I exist in the past and in a future yet to come—but rarely in the present.
Such has been the affliction of my life: the clearest, most succinct expression of my condition. This is wabi. Now I possess vocabulary for “it.”
Wabi is the Japanese for that feeling of refined melancholy, of solitude, that relates fundamentally to the transience of life. To experience wabi is to find beauty in imperfection, to accept—and, importantly, appreciate—the asymmetries and dissonances, the disjunctures and impurities embedded in that cycle of birth, growth, maturation, decline, death, and decay.
Wabi has come to accompany the Japanese sabi to work together as a conceptual whole.

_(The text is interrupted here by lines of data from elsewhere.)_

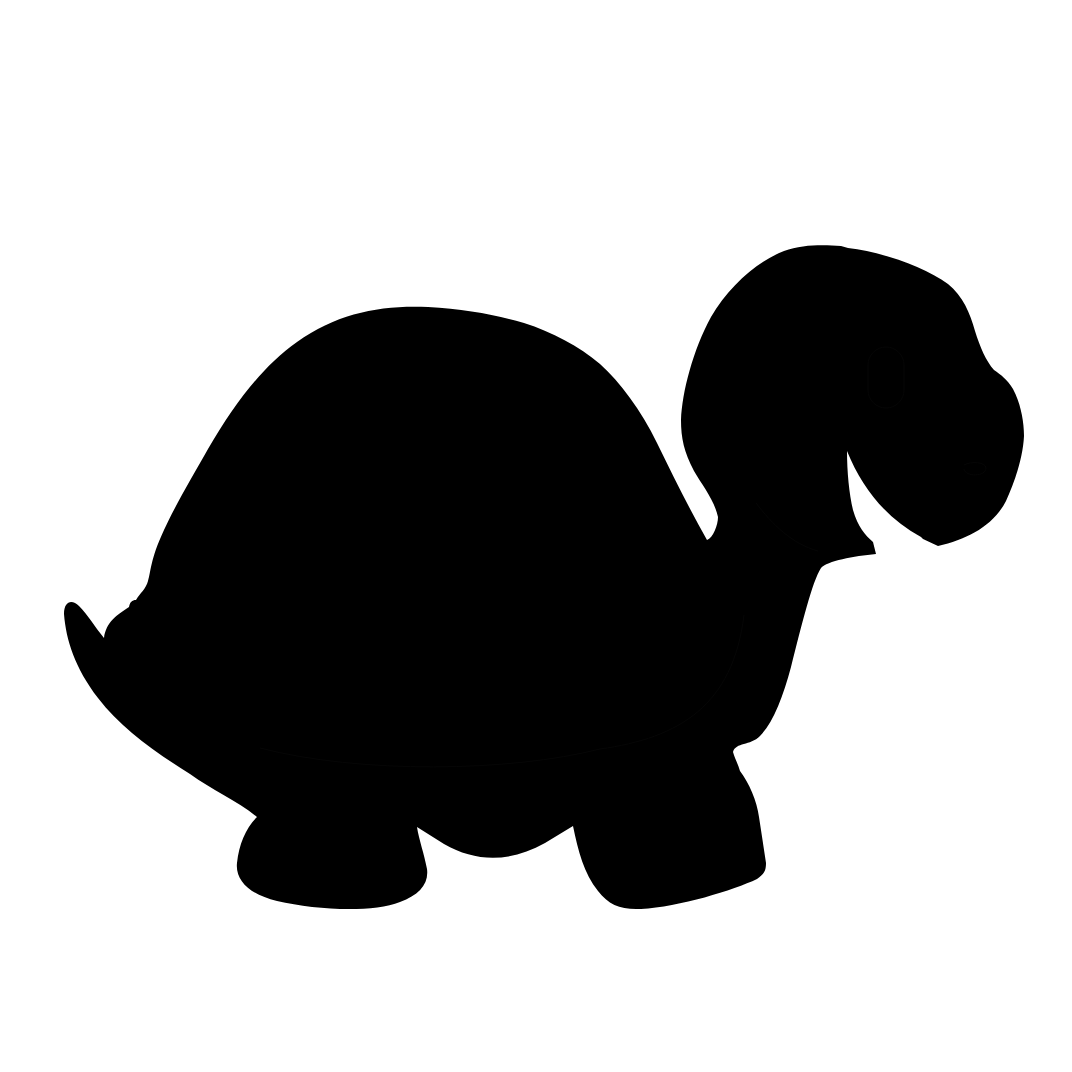
<!DOCTYPE html>
<html lang="en">
<head>
<meta charset="utf-8">
<title>Turtle silhouette</title>
<style>
:root { --paper: #ffffff; --ink: #000000; --seam: #060606; }
html, body { margin: 0; background: var(--paper); overflow: hidden; }
.artboard { display: block; width: 1072px; height: 1072px; background: var(--paper); }
.turtle { fill: var(--ink); }
.seams { fill: none; stroke: var(--seam); stroke-width: 1; }
</style>
</head>
<body>
<svg class="artboard" viewBox="0 0 1072 1072" role="img" aria-label="Black silhouette of a smiling turtle facing right">
  <path class="turtle" d="M104 638
    C106 622 117 615 129 607 C130 602 132 600 136 600 C140 593 146 589 148 581
    C151 572 150 560 164 530 C174 508 192 477 208 449
    C235 403 262 367 297 342 C338 313 380 305 428 307
    C465 309 497 315 524 323 C552 332 579 346 600 364
    C620 382 641 410 657 443 C673 476 690 510 707 540
    C713 538 718 525 718 517 C714 499 702 485 694 471
    C684 452 681 438 681 420 C682 392 693 350 711 317
    C729 286 758 261 784 251 C803 244 825 245 841 246 L848 248
    C882 252 925 267 948 284 C963 296 970 313 975 331
    C980 347 986 361 994 370 C1001 375 1007 379 1013 389
    C1020 402 1024 420 1024 436 C1023 458 1014 484 1006 501
    C993 526 968 539 938 546 L923 539 L921 537
    C886 518 862 488 847 451
    C847 471 849 494 853 510 C858 527 865 535 873 542 L876 554
    C854 556 827 561 821 568 C812 582 802 624 791 667
    C783 697 773 723 760 736 C750 746 736 742 733 752 C735 759 738 764 740 771
    C749 783 757 801 759 817 L766 863 C766 871 764 874 757 879
    C734 890 679 907 641 909 C621 910 609 905 598 891
    C584 874 578 850 573 826 L545 843
    C511 862 477 863 444 844 L417 827
    C419 840 424 853 427 869 C429 884 419 895 400 902
    C372 913 316 910 277 901 C251 895 235 881 237 863
    C239 844 246 828 257 817 C238 801 212 790 190 774
    C152 750 121 728 98 698 C75 668 66 640 64 614
    C64 601 72 599 79 606 C88 615 95 627 104 638 Z"/>
  <g class="seams">
    <rect class="eye" x="868" y="347" width="36" height="61" rx="18"/>
    <path class="nostril" d="M964 465 C971 461 986 462 986 468 C986 477 965 477 964 469"/>
    <path class="collar" d="M756 503 C772 524 792 544 818 551"/>
    <path class="shell-rim" d="M260 748 C360 774 510 772 600 749 C680 738 733 705 744 615"/>
  </g>
</svg>
</body>
</html>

If wabi connects us to the florescence of the past and the pregnancy of the future in a kind of teetering balance that may at any time unexpectedly hurtle us towards one over the other, sabi roots us in the experience of passing time itself by bearing (and displaying) the weight of time in cracks and tarnishes, rusts and decays.
Nature giveth, and nature taketh away. Mortality is both the cost of and the gift to precious life.
Gardeners know all too well that transience ranks as one of the key, if not the primary, feature of (controlling, er, I mean gardening) endeavors. Forty-two inches of snow in northern Delaware less than two months ago caused profound damage throughout the garden. My rosemary bush, which thrived for over two years, is now a mere fraction of its previous glory, its remainder visibly struggling for life. Blue star lithodora, a lovely carpet of deep, rich evergreen punctuated by ethereal, nearly glow-in-the-dark florets, was reduced to twigs, barely producing bits of green here and there. The boxwoods lining my front stairwell were split down the middle. Lena’s Scotch Broom needed to be tied together to stand upright again, its branches never recovered from the weight of nearly four feet of snow pinning her down for over a month. Two Sum-and-Substance Hostas have thus far failed to poke above the soil, though all of their brethren and cousins have.
Such recurring seasonal experiences with destruction, decay, and mortality fail to compel comfort or familiarity with this biological fact of life. We teeter backwards toward the past. We recall. We access memories. We process. We take a moment—but not a moment in the present (time inexorably marches onwards), but a moment stuck in multiple pasts. We mourn the loss of our beloveds. Mortality proves a cost to life—sometimes and in some situations an unfathomable cost.
Yet mortality proves a Janus-faced gift: for at one almost inappreciable, unexpected moment somewhere in the depths of confronting the transience and fickleness of life, when sabi infuses our very Being, we apprehend both the magnitude of life and death, able to look ahead to the pregnant future, armed with the knowledge and the memories born from the past. This is wabi.
Written in loving memory of Viet’s aunt, Tata Loan, who died on 7 April 2010.